What is needed here is every line of the records that includes "deep".

:: RECORDS FOR THIS EXERCISE ::

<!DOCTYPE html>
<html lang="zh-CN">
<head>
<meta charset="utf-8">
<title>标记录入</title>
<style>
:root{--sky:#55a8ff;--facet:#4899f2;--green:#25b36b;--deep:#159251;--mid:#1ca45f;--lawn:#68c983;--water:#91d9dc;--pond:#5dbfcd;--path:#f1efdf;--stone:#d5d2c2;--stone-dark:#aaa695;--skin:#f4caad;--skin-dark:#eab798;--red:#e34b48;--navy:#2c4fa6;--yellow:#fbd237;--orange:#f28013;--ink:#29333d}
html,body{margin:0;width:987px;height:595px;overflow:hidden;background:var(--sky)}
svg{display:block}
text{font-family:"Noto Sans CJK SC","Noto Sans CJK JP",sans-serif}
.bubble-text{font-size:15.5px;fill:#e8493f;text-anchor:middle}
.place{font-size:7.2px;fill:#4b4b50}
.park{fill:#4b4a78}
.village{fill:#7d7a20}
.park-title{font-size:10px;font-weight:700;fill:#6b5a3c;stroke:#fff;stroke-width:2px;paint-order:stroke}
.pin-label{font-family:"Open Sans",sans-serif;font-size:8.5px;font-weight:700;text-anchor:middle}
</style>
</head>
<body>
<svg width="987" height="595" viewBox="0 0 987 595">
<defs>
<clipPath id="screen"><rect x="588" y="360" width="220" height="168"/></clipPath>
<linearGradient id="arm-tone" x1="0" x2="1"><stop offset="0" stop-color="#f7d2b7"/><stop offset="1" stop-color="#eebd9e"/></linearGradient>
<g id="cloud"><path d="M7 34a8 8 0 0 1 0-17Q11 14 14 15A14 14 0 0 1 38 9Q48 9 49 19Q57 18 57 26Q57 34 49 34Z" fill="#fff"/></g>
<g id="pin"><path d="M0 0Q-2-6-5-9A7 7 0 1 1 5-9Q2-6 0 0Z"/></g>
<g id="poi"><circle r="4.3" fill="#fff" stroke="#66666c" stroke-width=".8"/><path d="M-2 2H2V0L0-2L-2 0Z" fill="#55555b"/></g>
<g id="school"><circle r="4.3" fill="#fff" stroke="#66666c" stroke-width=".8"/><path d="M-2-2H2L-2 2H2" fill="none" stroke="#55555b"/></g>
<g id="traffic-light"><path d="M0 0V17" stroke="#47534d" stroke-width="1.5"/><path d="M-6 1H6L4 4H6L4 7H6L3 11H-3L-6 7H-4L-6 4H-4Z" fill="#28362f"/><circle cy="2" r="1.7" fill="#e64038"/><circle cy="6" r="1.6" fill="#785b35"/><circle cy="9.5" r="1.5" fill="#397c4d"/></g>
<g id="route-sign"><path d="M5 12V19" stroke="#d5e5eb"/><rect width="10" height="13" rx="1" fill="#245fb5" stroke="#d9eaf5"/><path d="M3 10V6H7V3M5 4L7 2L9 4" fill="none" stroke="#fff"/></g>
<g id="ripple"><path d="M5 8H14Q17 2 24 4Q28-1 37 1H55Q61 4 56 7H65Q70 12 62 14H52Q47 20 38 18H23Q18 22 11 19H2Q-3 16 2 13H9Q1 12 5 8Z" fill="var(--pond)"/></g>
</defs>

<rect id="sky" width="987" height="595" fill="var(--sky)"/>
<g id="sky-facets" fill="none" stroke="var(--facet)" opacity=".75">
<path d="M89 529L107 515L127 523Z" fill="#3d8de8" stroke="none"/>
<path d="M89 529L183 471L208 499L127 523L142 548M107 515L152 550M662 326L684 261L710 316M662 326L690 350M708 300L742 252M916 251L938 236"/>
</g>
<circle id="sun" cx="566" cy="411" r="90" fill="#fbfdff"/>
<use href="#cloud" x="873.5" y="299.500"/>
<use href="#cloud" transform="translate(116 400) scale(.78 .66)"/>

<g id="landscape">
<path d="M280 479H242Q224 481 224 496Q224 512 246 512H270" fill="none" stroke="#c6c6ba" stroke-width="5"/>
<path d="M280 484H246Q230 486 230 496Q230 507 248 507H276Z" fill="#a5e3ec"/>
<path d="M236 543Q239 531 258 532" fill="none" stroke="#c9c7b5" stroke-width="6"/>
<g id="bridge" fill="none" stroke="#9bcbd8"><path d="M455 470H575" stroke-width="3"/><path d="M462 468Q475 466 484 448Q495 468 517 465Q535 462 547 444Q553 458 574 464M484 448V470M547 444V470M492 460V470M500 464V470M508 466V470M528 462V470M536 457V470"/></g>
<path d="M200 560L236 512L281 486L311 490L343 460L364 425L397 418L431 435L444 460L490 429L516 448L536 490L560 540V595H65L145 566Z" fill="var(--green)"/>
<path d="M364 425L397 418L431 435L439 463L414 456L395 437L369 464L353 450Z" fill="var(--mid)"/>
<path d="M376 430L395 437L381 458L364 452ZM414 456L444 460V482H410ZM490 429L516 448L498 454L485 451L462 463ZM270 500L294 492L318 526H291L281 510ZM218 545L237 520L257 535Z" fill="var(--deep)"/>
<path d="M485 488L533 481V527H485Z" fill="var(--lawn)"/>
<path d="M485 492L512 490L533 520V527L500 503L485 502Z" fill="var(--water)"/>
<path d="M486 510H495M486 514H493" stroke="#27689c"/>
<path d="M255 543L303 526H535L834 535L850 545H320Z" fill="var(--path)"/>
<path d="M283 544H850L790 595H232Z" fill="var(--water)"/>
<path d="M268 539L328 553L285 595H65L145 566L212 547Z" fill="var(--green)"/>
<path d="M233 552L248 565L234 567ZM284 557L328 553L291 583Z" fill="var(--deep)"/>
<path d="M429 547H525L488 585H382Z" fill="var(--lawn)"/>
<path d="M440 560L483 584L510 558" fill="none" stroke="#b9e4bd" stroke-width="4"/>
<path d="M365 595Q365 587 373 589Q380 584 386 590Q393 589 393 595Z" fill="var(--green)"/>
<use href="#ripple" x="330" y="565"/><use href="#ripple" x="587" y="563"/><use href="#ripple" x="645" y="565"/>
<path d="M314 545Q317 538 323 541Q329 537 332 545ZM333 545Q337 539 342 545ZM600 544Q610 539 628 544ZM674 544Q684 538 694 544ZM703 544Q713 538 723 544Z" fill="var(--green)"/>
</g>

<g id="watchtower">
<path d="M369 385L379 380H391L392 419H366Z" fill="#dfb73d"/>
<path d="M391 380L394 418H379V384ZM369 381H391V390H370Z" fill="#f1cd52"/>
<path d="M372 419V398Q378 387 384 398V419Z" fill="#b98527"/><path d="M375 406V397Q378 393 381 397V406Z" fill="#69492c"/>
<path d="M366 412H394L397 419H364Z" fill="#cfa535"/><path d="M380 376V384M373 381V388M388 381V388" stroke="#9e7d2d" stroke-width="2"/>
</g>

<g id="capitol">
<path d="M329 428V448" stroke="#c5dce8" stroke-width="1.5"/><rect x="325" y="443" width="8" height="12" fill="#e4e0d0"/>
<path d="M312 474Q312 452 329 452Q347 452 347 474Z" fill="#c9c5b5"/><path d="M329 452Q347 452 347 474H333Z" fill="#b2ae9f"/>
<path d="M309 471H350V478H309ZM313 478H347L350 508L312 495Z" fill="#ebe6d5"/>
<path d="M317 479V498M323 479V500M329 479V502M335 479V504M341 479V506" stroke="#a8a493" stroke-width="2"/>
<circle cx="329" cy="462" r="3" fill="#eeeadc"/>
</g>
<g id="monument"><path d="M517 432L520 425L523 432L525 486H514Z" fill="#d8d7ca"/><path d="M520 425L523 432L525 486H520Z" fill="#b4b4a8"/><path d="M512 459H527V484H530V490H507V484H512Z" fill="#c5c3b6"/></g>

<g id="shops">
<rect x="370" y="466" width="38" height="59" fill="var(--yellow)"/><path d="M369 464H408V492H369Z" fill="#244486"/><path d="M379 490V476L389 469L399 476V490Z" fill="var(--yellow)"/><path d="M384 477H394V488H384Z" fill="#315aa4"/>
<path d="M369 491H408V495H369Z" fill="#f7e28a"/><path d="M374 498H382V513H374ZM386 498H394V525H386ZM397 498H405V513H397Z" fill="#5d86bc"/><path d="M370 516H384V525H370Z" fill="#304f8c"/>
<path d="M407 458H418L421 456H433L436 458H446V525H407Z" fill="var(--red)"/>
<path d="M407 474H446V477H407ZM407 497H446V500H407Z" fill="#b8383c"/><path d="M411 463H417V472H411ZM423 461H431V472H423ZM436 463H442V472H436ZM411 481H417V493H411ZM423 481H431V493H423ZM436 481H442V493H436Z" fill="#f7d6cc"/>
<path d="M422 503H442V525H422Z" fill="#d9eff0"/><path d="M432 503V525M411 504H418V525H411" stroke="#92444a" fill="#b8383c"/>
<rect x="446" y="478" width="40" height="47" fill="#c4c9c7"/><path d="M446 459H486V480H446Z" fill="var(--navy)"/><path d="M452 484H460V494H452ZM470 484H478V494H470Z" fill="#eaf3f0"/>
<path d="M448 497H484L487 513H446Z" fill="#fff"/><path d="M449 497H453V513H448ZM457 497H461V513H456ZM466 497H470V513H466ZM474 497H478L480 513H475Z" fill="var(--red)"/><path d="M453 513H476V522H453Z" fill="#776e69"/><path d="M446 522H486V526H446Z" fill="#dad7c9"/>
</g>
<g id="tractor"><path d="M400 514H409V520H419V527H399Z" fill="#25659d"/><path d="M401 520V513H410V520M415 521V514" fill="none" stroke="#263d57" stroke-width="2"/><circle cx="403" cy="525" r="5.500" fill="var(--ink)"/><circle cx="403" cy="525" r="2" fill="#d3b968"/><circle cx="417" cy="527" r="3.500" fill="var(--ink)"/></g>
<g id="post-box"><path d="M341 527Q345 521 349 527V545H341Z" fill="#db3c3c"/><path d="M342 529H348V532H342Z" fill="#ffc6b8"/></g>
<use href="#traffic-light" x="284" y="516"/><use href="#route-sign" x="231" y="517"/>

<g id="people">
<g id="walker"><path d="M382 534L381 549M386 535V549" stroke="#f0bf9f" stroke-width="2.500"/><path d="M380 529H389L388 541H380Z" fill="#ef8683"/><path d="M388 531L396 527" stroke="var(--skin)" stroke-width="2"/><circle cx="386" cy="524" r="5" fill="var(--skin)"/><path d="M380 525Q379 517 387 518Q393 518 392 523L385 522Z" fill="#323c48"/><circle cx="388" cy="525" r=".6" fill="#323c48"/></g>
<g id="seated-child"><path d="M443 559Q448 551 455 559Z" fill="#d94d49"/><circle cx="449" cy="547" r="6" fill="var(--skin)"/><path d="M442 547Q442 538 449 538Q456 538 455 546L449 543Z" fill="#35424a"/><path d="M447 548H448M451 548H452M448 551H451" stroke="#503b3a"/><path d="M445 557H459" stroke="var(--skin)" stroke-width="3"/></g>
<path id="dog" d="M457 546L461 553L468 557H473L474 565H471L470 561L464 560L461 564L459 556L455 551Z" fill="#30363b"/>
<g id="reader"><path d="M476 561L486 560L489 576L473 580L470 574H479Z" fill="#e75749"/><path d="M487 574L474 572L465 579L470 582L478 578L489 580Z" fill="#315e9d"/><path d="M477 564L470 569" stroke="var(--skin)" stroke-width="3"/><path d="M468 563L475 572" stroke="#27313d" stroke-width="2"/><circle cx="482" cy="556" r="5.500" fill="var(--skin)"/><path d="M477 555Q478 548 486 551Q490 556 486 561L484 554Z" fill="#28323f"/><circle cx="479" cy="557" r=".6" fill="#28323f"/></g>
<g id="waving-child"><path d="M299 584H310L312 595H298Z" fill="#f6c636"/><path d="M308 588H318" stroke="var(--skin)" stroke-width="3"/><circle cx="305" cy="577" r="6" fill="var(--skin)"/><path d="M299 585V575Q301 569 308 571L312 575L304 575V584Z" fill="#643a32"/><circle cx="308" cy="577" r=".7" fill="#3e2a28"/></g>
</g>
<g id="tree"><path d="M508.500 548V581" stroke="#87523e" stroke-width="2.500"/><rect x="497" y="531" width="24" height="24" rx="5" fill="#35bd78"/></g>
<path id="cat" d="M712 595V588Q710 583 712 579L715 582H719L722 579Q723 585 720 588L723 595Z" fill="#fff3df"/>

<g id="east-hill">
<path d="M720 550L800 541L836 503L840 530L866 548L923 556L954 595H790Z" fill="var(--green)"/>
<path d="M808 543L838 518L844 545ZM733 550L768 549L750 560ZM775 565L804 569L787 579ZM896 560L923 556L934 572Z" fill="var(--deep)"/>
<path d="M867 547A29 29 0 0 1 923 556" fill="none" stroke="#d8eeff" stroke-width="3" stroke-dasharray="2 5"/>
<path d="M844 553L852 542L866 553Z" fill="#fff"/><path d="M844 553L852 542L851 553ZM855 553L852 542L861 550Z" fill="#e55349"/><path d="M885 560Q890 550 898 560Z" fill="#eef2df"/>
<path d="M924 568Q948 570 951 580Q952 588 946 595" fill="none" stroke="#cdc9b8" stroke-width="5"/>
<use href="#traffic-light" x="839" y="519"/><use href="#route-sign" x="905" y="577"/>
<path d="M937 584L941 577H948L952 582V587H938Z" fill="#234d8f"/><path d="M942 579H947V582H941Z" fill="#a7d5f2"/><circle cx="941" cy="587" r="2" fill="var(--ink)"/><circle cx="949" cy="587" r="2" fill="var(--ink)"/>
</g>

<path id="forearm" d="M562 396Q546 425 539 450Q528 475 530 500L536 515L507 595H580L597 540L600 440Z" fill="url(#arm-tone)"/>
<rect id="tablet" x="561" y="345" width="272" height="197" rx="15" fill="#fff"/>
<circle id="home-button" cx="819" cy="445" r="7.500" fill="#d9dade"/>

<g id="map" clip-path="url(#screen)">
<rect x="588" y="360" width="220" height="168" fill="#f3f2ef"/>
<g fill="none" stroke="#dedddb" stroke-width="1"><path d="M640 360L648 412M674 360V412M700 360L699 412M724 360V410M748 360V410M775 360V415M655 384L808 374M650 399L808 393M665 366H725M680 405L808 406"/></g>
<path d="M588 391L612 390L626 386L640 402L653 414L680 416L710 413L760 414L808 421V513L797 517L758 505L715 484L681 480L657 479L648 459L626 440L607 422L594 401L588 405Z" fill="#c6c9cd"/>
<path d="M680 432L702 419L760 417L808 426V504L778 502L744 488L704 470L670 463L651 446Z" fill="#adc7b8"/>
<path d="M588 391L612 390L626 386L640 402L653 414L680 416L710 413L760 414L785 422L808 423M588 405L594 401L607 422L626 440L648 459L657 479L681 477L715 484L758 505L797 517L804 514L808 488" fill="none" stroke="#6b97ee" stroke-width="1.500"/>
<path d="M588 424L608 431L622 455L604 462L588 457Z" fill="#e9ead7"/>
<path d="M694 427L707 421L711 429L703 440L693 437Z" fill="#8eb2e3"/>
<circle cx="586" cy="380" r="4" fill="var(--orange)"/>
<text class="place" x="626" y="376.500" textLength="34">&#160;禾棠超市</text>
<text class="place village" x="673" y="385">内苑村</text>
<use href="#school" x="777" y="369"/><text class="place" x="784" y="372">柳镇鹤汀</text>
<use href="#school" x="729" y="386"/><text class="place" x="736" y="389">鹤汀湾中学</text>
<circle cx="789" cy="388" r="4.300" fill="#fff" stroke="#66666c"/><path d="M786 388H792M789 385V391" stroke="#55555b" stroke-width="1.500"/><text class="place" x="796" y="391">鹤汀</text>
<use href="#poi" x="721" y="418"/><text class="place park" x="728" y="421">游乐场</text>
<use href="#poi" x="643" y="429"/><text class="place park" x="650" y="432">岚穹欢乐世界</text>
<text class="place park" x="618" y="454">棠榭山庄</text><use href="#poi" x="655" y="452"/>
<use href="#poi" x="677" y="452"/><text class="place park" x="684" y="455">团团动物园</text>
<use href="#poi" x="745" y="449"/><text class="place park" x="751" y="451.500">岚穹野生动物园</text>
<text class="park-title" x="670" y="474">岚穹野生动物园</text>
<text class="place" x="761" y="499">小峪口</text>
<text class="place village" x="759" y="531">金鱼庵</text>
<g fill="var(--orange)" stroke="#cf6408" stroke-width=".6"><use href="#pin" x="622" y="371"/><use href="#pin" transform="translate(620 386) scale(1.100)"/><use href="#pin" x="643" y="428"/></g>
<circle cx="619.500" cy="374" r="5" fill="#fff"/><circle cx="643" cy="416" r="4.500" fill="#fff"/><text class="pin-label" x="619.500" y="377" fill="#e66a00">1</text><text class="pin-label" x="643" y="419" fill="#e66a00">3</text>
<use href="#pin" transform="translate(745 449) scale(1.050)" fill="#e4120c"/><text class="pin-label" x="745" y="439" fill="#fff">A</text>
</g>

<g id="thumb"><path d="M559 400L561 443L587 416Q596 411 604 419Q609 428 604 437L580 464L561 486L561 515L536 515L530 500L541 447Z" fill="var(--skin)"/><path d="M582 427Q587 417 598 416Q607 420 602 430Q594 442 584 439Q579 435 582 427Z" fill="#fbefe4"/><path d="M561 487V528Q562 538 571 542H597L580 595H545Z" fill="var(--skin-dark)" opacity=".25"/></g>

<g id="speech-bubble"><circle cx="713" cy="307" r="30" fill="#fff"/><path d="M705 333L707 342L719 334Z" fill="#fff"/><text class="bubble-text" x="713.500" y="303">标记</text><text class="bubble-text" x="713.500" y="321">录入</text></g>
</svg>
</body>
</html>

:::

▶ **REPLY TO THE TASK**:
:root{--sky:#55a8ff;--facet:#4899f2;--green:#25b36b;--deep:#159251;--mid:#1ca45f;--lawn:#68c983;--water:#91d9dc;--pond:#5dbfcd;--path:#f1efdf;--stone:#d5d2c2;--stone-dark:#aaa695;--skin:#f4caad;--skin-dark:#eab798;--red:#e34b48;--navy:#2c4fa6;--yellow:#fbd237;--orange:#f28013;--ink:#29333d}
<path d="M376 430L395 437L381 458L364 452ZM414 456L444 460V482H410ZM490 429L516 448L498 454L485 451L462 463ZM270 500L294 492L318 526H291L281 510ZM218 545L237 520L257 535Z" fill="var(--deep)"/>
<path d="M233 552L248 565L234 567ZM284 557L328 553L291 583Z" fill="var(--deep)"/>
<path d="M808 543L838 518L844 545ZM733 550L768 549L750 560ZM775 565L804 569L787 579ZM896 560L923 556L934 572Z" fill="var(--deep)"/>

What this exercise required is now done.